Meet Le Blob – a 87 Subaru GL wagon whose body has seen the better part of three decades and 300,000 miles, but who is still young at heart. O wait, that’s a transplant – the Weberized EA 81 is probably from an earlier era Subi, but only sports about 90,000 miles. Yung in Subaru years. It’s hard to know exactly what’s going on when, like many of us, this car has become somewhat of a monster (think Frankenstein) with age. It’s lifted, motor & tranny swapped, interior lights & ac deleted, somewhere lost the horn and the muffler, sits on 27s and looks badass. I’ve never got so many random dudes throwing up devil horns in town, or anywhere.
Kinda a slug on the street, Le Blob still shreds dirt like a champ. Over the past year it was my daily – I was living 10 miles down a dirt road so rutted the FedEx dude got stuck (long after the UPS van quit trying) twice. On hot summer nights, when the work was done on the weed farm, I’d drive out into rural Northern California – out towards Tahoe National Forest or out along the South Yuba river.
Drinking a road soda deep in the trees was sometimes my only solace – I was living with some nightmarish Bali hippies whose spiritual journeys were exhausting to hear about and surprisingly (and frustratingly) contradictory. I’d roll out towards Malakoff Diggins or out to Bowman Lake and run trails for hours, dispelling the negative vibes. Then I’d hit up my favorite spot in Grass Valley, the co-op – a strange vortex of trim culture; hand tooled leather festival holsters, asymmetrical haircuts, and the lilting strains of metaphysical dubstep. Did I mentioned I was also at least a half hour from anywhere on the farm? It was my first adult experience with commuter culture, and NEEDING to drive for basic services was disconcerting it best.
I poured money and blood into this vehicle. I suffered busted knuckles, strange forearm bruising, and curses flew freely from my tongue. I threw away money. Things broke (constantly) and as an amateur mechanic I spent countless hours watching YouTube videos, scouring forums, and scratching my head.
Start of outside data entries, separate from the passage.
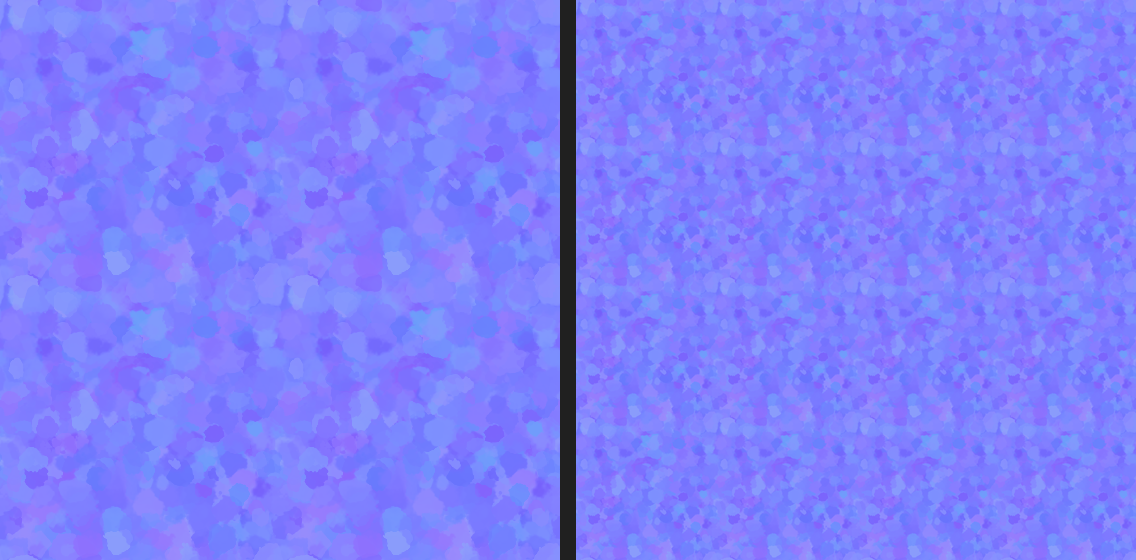
Left, the tile; right, the same tile 2 across and 2 down.
A WebGL 1 fragment shader for this texture map:

```glsl
precision highp float;
// Tileable normal map of a dabbed, painterly surface: layers of overlapping
// ragged blobs, each with its own random tilt, are painted over one another.
// Blob grids and edge noise wrap on whole cells, so all borders continue.

uniform vec2 u_resolution;

const float REPEATS = 2.0;               // pattern periods across the canvas
const int LAYERS = 6;                    // coats of dabs, coarse to fine
const float FIRST_GRID = 5.0;            // dabs per period in the first coat
const float GRID_STEP = 1.0;             // extra dabs per period in each coat
const vec2 MEAN_TILT = vec2(0.503, 0.503);
const vec2 TILT_RANGE = vec2(0.125, 0.165);
const vec2 RADIUS = vec2(0.22, 0.56);    // smallest and largest, in cells
const vec2 OPACITY = vec2(0.45, 0.95);
const vec2 SOFTNESS = vec2(0.02, 0.13);  // edge width, in cells
const float JITTER = 0.8;
const float RAGGEDNESS = 0.62;
const float EDGE_FREQUENCY = 17.0;       // edge lobes per period
const float MOTTLE = 0.012;              // faint brush texture inside dabs

vec4 hash4(vec2 p, float seed) {
  float n = dot(p, vec2(127.1, 311.7)) + seed * 74.7;
  return fract(sin(n + vec4(0.0, 19.19, 47.53, 83.71)) * 43758.5453);
}

// Two independent channels of value noise with a whole-number period.
vec2 wrappedNoise(vec2 p, float period, float seed) {
  vec2 cell = floor(p);
  vec2 f = fract(p);
  f = f * f * (3.0 - 2.0 * f);
  vec2 lo = mod(cell, period);
  vec2 hi = mod(cell + 1.0, period);
  vec2 a = hash4(lo, seed).xy;
  vec2 b = hash4(vec2(hi.x, lo.y), seed).xy;
  vec2 c = hash4(vec2(lo.x, hi.y), seed).xy;
  vec2 d = hash4(hi, seed).xy;
  return mix(mix(a, b, f.x), mix(c, d, f.x), f.y) - 0.5;
}

vec2 edgeNoise(vec2 uv, float seed) {
  vec2 sum = vec2(0.0);
  float frequency = EDGE_FREQUENCY;
  float weight = 0.5;
  for (int i = 0; i < 4; i++) {
    sum += weight * wrappedNoise(uv * frequency, frequency, seed + float(i));
    frequency *= 2.0;
    weight *= 0.6;
  }
  return sum;
}

// Paints one coat of jittered dabs over the tilt below it.
vec2 paintCoat(vec2 tilt, vec2 uv, float grid, float seed) {
  vec2 p = uv * grid;
  vec2 home = floor(p);
  vec2 ragged = edgeNoise(uv, seed + 31.0);
  for (int y = -1; y <= 1; y++) {
    for (int x = -1; x <= 1; x++) {
      vec2 cell = home + vec2(float(x), float(y));
      vec2 id = mod(cell, grid);
      vec4 place = hash4(id, seed);
      vec4 look = hash4(id, seed + 11.0);
      vec4 paint = hash4(id, seed + 23.0);

      // Slightly stretched disc with a ragged rim
      vec2 offset = p - cell - 0.5 - (place.xy - 0.5) * JITTER;
      offset *= mix(vec2(0.88, 1.14), vec2(1.14, 0.88), look.x);
      float turn = 6.2832 * look.y;
      float rim = dot(ragged, vec2(cos(turn), sin(turn))) * RAGGEDNESS;
      float dist = length(offset) + rim - mix(RADIUS.x, RADIUS.y, place.z);

      float soft = mix(SOFTNESS.x, SOFTNESS.y, look.z * look.z);
      float cover = 1.0 - smoothstep(-soft, soft, dist);
      cover *= mix(OPACITY.x, OPACITY.y, look.w);
      vec2 dabTilt = MEAN_TILT + TILT_RANGE * (paint.xy + paint.zw - 1.0);
      tilt = mix(tilt, dabTilt, cover);
    }
  }
  return tilt;
}

void main() {
  vec2 uv = gl_FragCoord.xy / u_resolution * REPEATS;

  vec2 tilt = MEAN_TILT;
  for (int i = 0; i < LAYERS; i++) {
    float layer = float(i);
    tilt = paintCoat(tilt, uv, FIRST_GRID + GRID_STEP * layer, 3.0 + layer * 5.0);
  }
  tilt += MOTTLE * edgeNoise(uv, 90.0);

  // Complete the unit normal and encode it
  vec2 slope = 2.0 * tilt - 1.0;
  float height = sqrt(max(1.0 - dot(slope, slope), 0.0));
  gl_FragColor = vec4(tilt, 0.5 + 0.5 * height, 1.0);
}
```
Despite all these difficulties and the weird place I was at in my life, this car maybe saved me; Le Blob offered me a safe space, escape, and groceries. And I’ll be sad to see it go… which is probably why I sold it to a good friend at a heavy loss. So it goes & goes & goes… 😉